Dr. Julia Kharashvili, Member of the High Level Advisory Group of the Global Study, Chairperson of the IDP Women Association Consent, Georgia
I was a molecular biologist when the war broke out in Abkhazia. I was displaced together with my children, and my husband went missing. We found him after two years. I’ve always been a very active woman so I quite quickly found something to do. But when you have children you want them to grow up in a safe and peaceful environment. That’s how I started advocating for the rights of internally displaced people. Women should be involved in peace-building from the first day. They bring a sense of reality to the peace table. They know the the real situation on the ground. They look after the elderly, the children and the men who are traumatized by war. Women are not only focused on the process of peace. They want to see results and that’s why they should be at the table.
Ms. Gulsara Alieva, Gender expert, Colonel (Retired), Kyrgyzstan
I am a retired police colonel and I have been responsible for gender issues in the Ministry of Interior Affairs in Kyrgyzstan. It is important that there is equal participation of women in law enforcement agencies because otherwise we will have problems communicating with the population. For example, women who are raped feel more comfortable speaking to women police officers. After the ethnic conflict between Kyrgyz and Uzbeks [in southern Kyrgyzstan] in 2010, women got involved in inter-ethnic initiatives. They started cooking and baking together. Women should be present in policy making and decision-making to prevent and resolve conflicts. Violent extremism is also on the rise in Kyrgyzstan and more women are recruited to fight in Syria. When you look at the kinds of women that are recruited, you see that they are mostly marginalized women; women who were raped, married off at an early age, women who don’t have opportunities. Now we need to think about empowering solutions for women so that they don’t join these extremist groups.
Prof. Nüket Sirman, member of the Women’s Initiative for Peace, Turkey
Women’s participation in peace and security processes is extremely important because most of the time what they have to live through remains invisible. Women experience incredible proportions of violence during war. When both sides cannot attack each other, they start attacking women. Women know first-hand the suffering experienced on the ground during conflict so they want peace more than men.
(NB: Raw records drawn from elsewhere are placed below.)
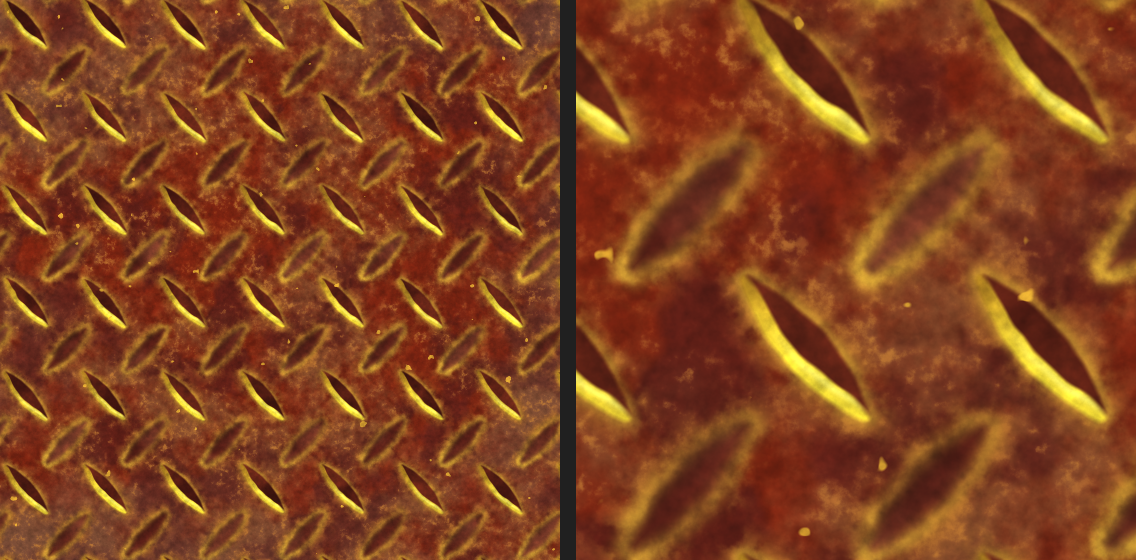
Left, the full canvas; right, a detail of the centre.
This texture is drawn by a Shadertoy shader. Its source:

```glsl
float hash(vec2 p) {
    vec3 q = fract(vec3(p.xyx) * 0.1031);
    q += dot(q, q.yzx + 33.33);
    return fract((q.x + q.y) * q.z);
}

float noise(vec2 p) {
    vec2 i = floor(p), f = fract(p);
    f = f * f * (3.0 - 2.0 * f);
    return mix(mix(hash(i), hash(i + vec2(1, 0)), f.x),
               mix(hash(i + vec2(0, 1)), hash(i + vec2(1, 1)), f.x), f.y);
}

float fbm(vec2 p) {
    float sum = 0.0, amp = 0.52;
    for (int i = 0; i < 5; i++) {
        sum += amp * noise(p);
        p = mat2(1.6, 1.2, -1.2, 1.6) * p + 7.3;
        amp *= 0.5;
    }
    return sum;
}

// Distance to a pointed lens lying along y
float lens(vec2 p, float halfLength, float halfWidth) {
    p = abs(p);
    float d = (halfLength * halfLength - halfWidth * halfWidth) / (2.0 * halfWidth);
    return (p.y - halfLength) * d > p.x * halfLength
        ? length(p - vec2(0.0, halfLength))
        : length(p + vec2(d, 0.0)) - d - halfWidth;
}

// Offset from the nearest lattice centre, with a little jitter per repeat
vec2 latticeOffset(vec2 uv, vec2 centre, out vec2 id) {
    vec2 pitch = vec2(0.1413, 0.1659);
    id = round((uv - centre) / pitch);
    vec2 jitter = vec2(hash(id + 3.1), hash(id + 8.7)) - 0.5;
    return uv - centre - id * pitch - jitter * 0.003;
}

float bell(float x, float width) {
    return exp(-x * x / (width * width));
}

void mainImage(out vec4 fragColor, in vec2 fragCoord) {
    vec2 uv = fragCoord / iResolution.xy;
    float broad = fbm(uv * 5.0 + 2.0);
    float blotch = fbm(uv * 18.0 + 11.0);
    float fine = fbm(uv * 75.0 + 31.0);
    float grit = fbm(uv * 190.0 + 67.0);
    float wobble = (noise(uv * 75.0) - 0.5) * 0.0025;

    // Rusty plate: red centre, greyer dust towards the borders
    float border = smoothstep(0.25, 0.7, length(uv - vec2(0.48, 0.53)));
    float dust = smoothstep(0.42, 0.72, 0.4 * broad + 0.4 * blotch + 0.2 * fine + 0.08 * border);
    vec3 color = mix(vec3(0.44, 0.11, 0.04), vec3(0.48, 0.26, 0.14), dust);
    color = mix(color, vec3(0.31, 0.09, 0.07), 0.75 * smoothstep(0.46, 0.64, fbm(uv * 15.0 + 53.0)));
    color = mix(color, vec3(0.42, 0.28, 0.22), 0.55 * border * smoothstep(0.35, 0.65, broad));
    float speckle = smoothstep(0.54, 0.76, 0.6 * fine + 0.4 * grit);
    color = mix(color, vec3(0.62, 0.40, 0.15), 0.7 * speckle * smoothstep(0.35, 0.65, blotch));

    // Rising studs: worn golden rim around a dark face
    vec2 id;
    vec2 p = latticeOffset(uv, vec2(0.1185, 0.874), id);
    vec2 along = normalize(vec2(0.68, 0.73));
    vec2 q = vec2(dot(p, vec2(along.y, -along.x)), dot(p, along));
    float wear = hash(id + 21.0);
    float d = lens(q, 0.047, 0.0085) - 0.0075 + wobble;
    color = mix(color, vec3(0.56, 0.33, 0.12), 0.75 * bell(max(d, 0.0), 0.015) * smoothstep(0.3, 0.65, fine));
    vec3 face = mix(vec3(0.30, 0.09, 0.06), vec3(0.44, 0.20, 0.13), smoothstep(0.3, 0.75, blotch + 0.3 * wear - 0.15));
    face *= 1.0 - 0.25 * smoothstep(0.004, -0.012, q.x);
    color = mix(color, face, smoothstep(0.002, -0.004, d));
    float rim = bell(d, 0.006) * (0.65 + 0.3 * wear) * (0.45 + 1.0 * fine);
    vec3 rimColor = mix(vec3(0.60, 0.41, 0.13), vec3(0.76, 0.58, 0.17), smoothstep(0.0, -0.06, q.y));
    color = mix(color, rimColor, clamp(rim, 0.0, 1.0));

    // Falling studs: shaded face with a glint on the lower left flank
    p = latticeOffset(uv, vec2(0.0456, 0.957), id);
    along = normalize(vec2(0.66, -0.75));
    q = vec2(dot(p, vec2(along.y, -along.x)), dot(p, along));
    wear = hash(id + 47.0);
    d = lens(q, 0.053, 0.0105) - 0.004 + wobble * 0.6;
    color = mix(color, vec3(0.57, 0.35, 0.12), 0.75 * bell(max(d, 0.0), 0.012) * smoothstep(0.25, 0.6, fine));
    color = mix(color, vec3(0.64, 0.45, 0.14), 0.75 * bell(d - 0.001, 0.0035) * (0.5 + fine));
    face = mix(vec3(0.20, 0.05, 0.03), vec3(0.39, 0.13, 0.07), smoothstep(0.25, 0.75, blotch));
    color = mix(color, face, smoothstep(0.001, -0.003, d));

    // The flank is what remains of the stud beside its shifted face
    float inner = lens(q + vec2(0.0085 + 0.002 * wear, 0.004), 0.056, 0.0125) - 0.002 + wobble;
    float flank = smoothstep(-0.001, 0.002, inner) * smoothstep(0.0025, -0.0015, d) * smoothstep(-0.004, 0.001, q.x);
    float shine = smoothstep(-0.055, 0.01, q.y + (fine - 0.5) * 0.03);
    vec3 glint = mix(vec3(0.64, 0.47, 0.10), vec3(0.95, 0.87, 0.19), shine * (0.75 + 0.25 * wear));
    color = mix(color, glint, flank * (0.85 + 0.15 * wear));
    float hot = bell(inner - 0.004, 0.0025) * smoothstep(-0.03, 0.02, q.y) * flank;
    color = mix(color, vec3(1.0, 0.97, 0.42), 0.7 * hot);

    // Scattered flecks of chipped yellow
    vec2 cell = floor(uv * 24.0);
    vec2 spot = 0.2 + 0.6 * vec2(hash(cell + 5.0), hash(cell + 71.0));
    float radius = mix(0.02, 0.13, pow(hash(cell + 13.0), 4.0));
    float reach = length(fract(uv * 24.0) - spot) + (noise(uv * 200.0) - 0.5) * 0.16;
    float fleck = step(0.86, hash(cell + 91.0)) * smoothstep(radius + 0.03, radius - 0.03, reach);
    color = mix(color, vec3(0.85, 0.65, 0.17), 0.85 * fleck);

    // Fine grime and grain
    color *= 0.66 + 0.42 * fine + 0.3 * grit;
    color += vec3(0.03, 0.025, 0.025);
    fragColor = vec4(clamp(color, 0.0, 1.0), 1.0);
}
```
Women’s participation in post-conflict processes add a level of practicality because when they make a suggestion, it is usually something feasible. They speak from experiencing the reality of war on the ground, they don’t speak about theories. In Turkey, women has been doing a lot to stop the escalation of armed conflict. Most of the peace activists in Turkey are women. I also observe that if the post-conflict negotiations address women’s needs and requests, then they really work hard to make them a success.